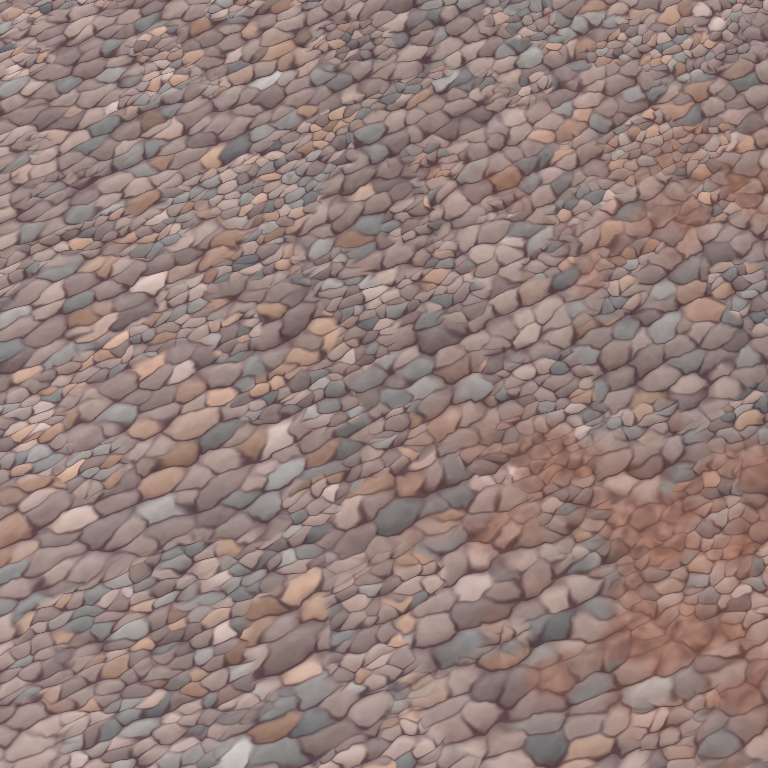
A WebGL 1 fragment shader for this texture:

```glsl
precision highp float;
// Draws a bank of soft, weathered pebbles receding upwards, with patches of reddish soil.

uniform vec2 u_resolution;

float hash(vec2 p) {
  return fract(sin(dot(p, vec2(127.1, 311.7))) * 43758.5453);
}

float noise(vec2 p) {
  vec2 i = floor(p), f = fract(p);
  f = f * f * (3.0 - 2.0 * f);
  return mix(mix(hash(i), hash(i + vec2(1.0, 0.0)), f.x),
             mix(hash(i + vec2(0.0, 1.0)), hash(i + 1.0), f.x), f.y);
}

mat2 rotation(float a) {
  return mat2(cos(a), -sin(a), sin(a), cos(a));
}

// Mostly mauve grey stones, with some slate and some peach ones
vec3 stoneColor(vec2 id) {
  float tone = 0.55 * hash(id + 3.1) + 0.45 * hash(id + 8.7);
  float kind = hash(id + 15.3);
  vec3 color = mix(vec3(0.46, 0.40, 0.395), vec3(0.76, 0.67, 0.635), tone);
  color += vec3(-0.075, -0.015, 0.0) * smoothstep(0.76, 0.86, kind);
  color += vec3(0.07, 0.02, -0.025) * smoothstep(0.20, 0.08, kind);
  return color + 0.11 * step(0.95, hash(id + 21.9));
}

// Soft Voronoi stones: rgb is the lit colour, a is the shadow in the gaps
vec4 stones(vec2 p, vec2 up) {
  vec2 cell = floor(p);
  vec3 sum = vec3(0.0);
  float total = 0.0, nearest = 9.0, second = 9.0, height = 0.0;
  for (int j = -1; j <= 1; j++) {
    for (int i = -1; i <= 1; i++) {
      vec2 id = cell + vec2(float(i), float(j));
      vec2 center = id + 0.5 + 0.85 * (vec2(hash(id), hash(id + 41.3)) - 0.5);
      vec2 offset = p - center;
      vec2 turned = rotation(1.1 * (hash(id + 5.5) - 0.5)) * offset;
      float d = length(turned * vec2(0.88, 1.14)) - 0.26 * hash(id + 12.4);
      float weight = exp(-24.0 * d);
      float lift = dot(offset, up);
      sum += weight * (stoneColor(id) + 0.13 * clamp(lift, -0.6, 0.6));
      height += weight * lift;
      total += weight;
      second = min(second, max(nearest, d));
      nearest = min(nearest, d);
    }
  }
  float gap = 1.0 - smoothstep(0.0, 0.24, second - nearest);
  float underside = smoothstep(0.25, -0.4, height / total);
  float hollow = smoothstep(0.30, 0.75, nearest);
  return vec4(sum / total, gap * (0.18 + 0.62 * underside) + 0.35 * hollow);
}

void main() {
  vec2 uv = gl_FragCoord.xy / u_resolution;

  // Perspective: stones shrink towards the top and lean up to the right
  float size = 0.043 - 0.021 * uv.y;
  vec2 ground = vec2((uv.x - 0.5) / size, -log(size) / 0.021);
  vec2 stretch = vec2(0.82, 1.25);
  vec2 p = rotation(-0.45) * ground;
  p = vec2(dot(ground, vec2(0.90, 0.435)), dot(ground, vec2(-0.435, 0.90))) * stretch;
  vec2 up = normalize(vec2(0.30, 0.95));

  // Bend the outlines so that stones are uneven
  p += 0.30 * (vec2(noise(p * 1.7), noise(p * 1.7 + 31.0)) - 0.5);
  p += 0.10 * (vec2(noise(p * 4.5 + 7.0), noise(p * 4.5 + 53.0)) - 0.5);

  // Large stones with clusters of smaller ones
  vec4 large = stones(p, up);
  vec4 small = stones(p * 1.75 + 19.0, up);
  float cluster = smoothstep(0.52, 0.66, noise(p * 0.55 + 71.0));
  vec4 bed = mix(large, small, cluster);

  // Reddish soil shows between stones on the right
  float patchNoise = 0.65 * noise(uv * vec2(5.0, 8.0) + 4.0) + 0.35 * noise(uv * 17.0);
  float soil = smoothstep(0.42, 0.72, patchNoise) * smoothstep(0.35, 0.85, uv.x)
             * smoothstep(0.95, 0.65, uv.y);
  vec3 soilColor = mix(vec3(0.46, 0.34, 0.31), vec3(0.69, 0.53, 0.47), noise(p * 3.5));
  float bare = soil * smoothstep(0.35, 0.65, noise(p * 0.8 + 13.0));
  vec3 color = mix(bed.rgb, soilColor, 0.75 * bare);
  color += soil * vec3(0.025, -0.01, -0.02);

  // Gap shadows, faint surface mottling and broad light falling off to the right
  vec3 shadow = mix(vec3(0.31, 0.23, 0.25), vec3(0.35, 0.23, 0.21), soil);
  color = mix(color, shadow, clamp(bed.a, 0.0, 0.85) * (1.0 - 0.4 * bare));
  color += 0.045 * (noise(p * 3.0 + 90.0) - 0.5) + 0.025 * (noise(p * 7.0) - 0.5);
  color *= 1.06 - 0.07 * uv.x + 0.09 * (noise(uv * 4.0 + 2.0) - 0.5);

  gl_FragColor = vec4(color, 1.0);
}
```
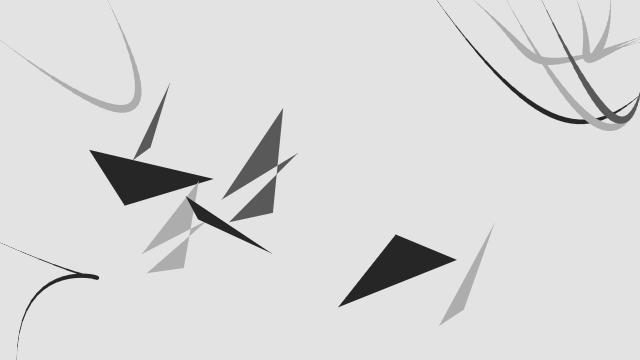
Give the GLSL for this background, as a Shadertoy shader.

```glsl
const float RIBBON_STEPS = 28.0;
const vec3 PAPER = vec3(0.89);

vec3 hash3(float n) {
    vec3 q = fract(n * vec3(0.1031, 0.1030, 0.0973));
    q += dot(q, q.yzx + 33.33);
    return fract((q.xxy + q.yzz) * q.zyx);
}

vec2 rotate(vec2 p, float angle) {
    float c = cos(angle), s = sin(angle);
    return mat2(c, s, -s, c) * p;
}

float segmentDistance(vec2 p, vec2 a, vec2 b) {
    vec2 ab = b - a;
    float t = clamp(dot(p - a, ab) / max(dot(ab, ab), 1e-9), 0.0, 1.0);
    return length(p - a - ab * t);
}

// Signed distance with even-odd filling, so crossing edges make bow ties
float polygonDistance(vec2 p, vec2 v[5]) {
    float d = 1e5, side = 1.0;
    for (int i = 0; i < 5; i++) {
        vec2 a = v[i], b = v[(i + 1) % 5];
        d = min(d, segmentDistance(p, a, b));
        if ((a.y > p.y) != (b.y > p.y)) {
            float crossing = a.x + (p.y - a.y) * (b.x - a.x) / (b.y - a.y);
            if (p.x < crossing) side = -side;
        }
    }
    return side * d;
}

vec2 bezier(vec2 a, vec2 b, vec2 c, vec2 d, float t) {
    float s = 1.0 - t;
    return s * s * s * a + 3.0 * s * s * t * b + 3.0 * s * t * t * c + t * t * t * d;
}

// Curved stroke, widest midway and pointed at both ends
float ribbonDistance(vec2 p, vec2 a, vec2 b, vec2 c, vec2 d, float halfWidth) {
    float nearest = 1e5;
    vec2 from = a;
    for (float i = 1.0; i <= RIBBON_STEPS; i++) {
        float t = i / RIBBON_STEPS;
        vec2 to = bezier(a, b, c, d, t);
        float m = t - 0.5 / RIBBON_STEPS;
        float taper = pow(4.0 * m * (1.0 - m), 1.5);
        nearest = min(nearest, segmentDistance(p, from, to) - halfWidth * taper);
        from = to;
    }
    return nearest;
}

float shardDistance(vec2 p, int i) {
    vec2 wide[5] = vec2[5](vec2(-0.16, -0.12), vec2(-0.01, 0.10), vec2(0.17, 0.04),
                           vec2(0.17, 0.04), vec2(0.17, 0.04));
    vec2 bowTie[5] = vec2[5](vec2(0.08, 0.20), vec2(-0.10, -0.06), vec2(0.12, 0.07),
                             vec2(-0.08, -0.125), vec2(0.046, -0.10));
    vec2 sliver[5] = vec2[5](vec2(0.065, 0.18), vec2(0.0, -0.065), vec2(-0.065, -0.116),
                             vec2(-0.065, -0.116), vec2(-0.065, -0.116));
    bool isWide = i % 6 == 0, isSliver = i % 2 == 1;

    // Shards swing around a falling diagonal
    float n = float(i);
    float swing = sin(2.1 * n - 0.2);
    vec2 center = vec2(0.4 + 0.0195 * n * n, 0.54 - 0.044 * n + 0.15 * swing);
    if (isSliver) center.x += 0.00013 * n * n * n * n * n;

    float turn = isWide ? 2.45 - 0.41 * n : 2.9 * min(abs(swing) - 0.75, 0.0);
    turn += 0.2 * (hash3(n + 5.0).x - 0.5);
    float size = isWide ? 0.97 : min(0.65 + 0.08 * n, 1.0);

    vec2 q = rotate(p - center, -turn) / size;
    if (isWide) return size * polygonDistance(q, wide);
    if (isSliver) return size * polygonDistance(q, sliver);
    return size * polygonDistance(q, bowTie);
}

// Strokes hang from the top edge and leave through the right edge
float hangingRibbon(vec2 p, float n, float right) {
    vec3 h = hash3(n + 11.0);
    float loose = min(n, 1.0);
    vec2 start = vec2(right - 0.572 + 0.098 * n, 1.01);
    vec2 dip = vec2(right - 0.28 + 0.05 * n + 0.1 * loose * (h.x - 0.5),
                    0.6 + 0.25 * loose * h.y);
    vec2 bend = dip + vec2(0.14 - 0.3 * loose * h.z, 0.01 - 0.1 * loose * h.x);
    vec2 end = vec2(right + 0.01, 0.745 + 0.16 * loose * h.z);
    return ribbonDistance(p, start, dip, bend, end, mix(0.007, 0.011, loose));
}

vec3 ink(vec3 under, float tone, float d, float pixel) {
    return mix(under, vec3(tone), clamp(0.5 - d / pixel, 0.0, 1.0));
}

void mainImage(out vec4 fragColor, in vec2 fragCoord) {
    float pixel = 1.0 / iResolution.y;
    vec2 p = fragCoord * pixel;
    float right = iResolution.x * pixel;
    vec3 tones = vec3(0.15, 0.35, 0.68);
    vec3 color = PAPER;

    // Ribbons in the upper right corner
    for (int i = 0; i < 6; i++) {
        float tone = i == 0 ? tones.x : (i == 3 ? tones.y : tones.z);
        color = ink(color, tone, hangingRibbon(p, float(i), right), pixel);
    }

    // Hooks entering from the left edge
    float hook = ribbonDistance(p, vec2(0.0, 0.889), vec2(0.38, 0.60),
                                vec2(0.478, 0.636), vec2(0.294, 1.01), 0.011);
    color = ink(color, tones.z, hook, pixel);
    float loop = ribbonDistance(p, vec2(0.0, 0.326), vec2(0.579, 0.074),
                                vec2(0.046, 0.444), vec2(0.046, -0.01), 0.006);
    color = ink(color, tones.x, loop, pixel);

    // Shards cycle through the three tones
    for (int i = 0; i < 7; i++)
        color = ink(color, tones[i % 3], shardDistance(p, i), pixel);

    fragColor = vec4(color, 1.0);
}
```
-*-*-
ABOUT THIS EXERCISE:
Count how many lines in the listing contain the string "size". Only that number should be given.

RESULT OF THIS EXERCISE:
7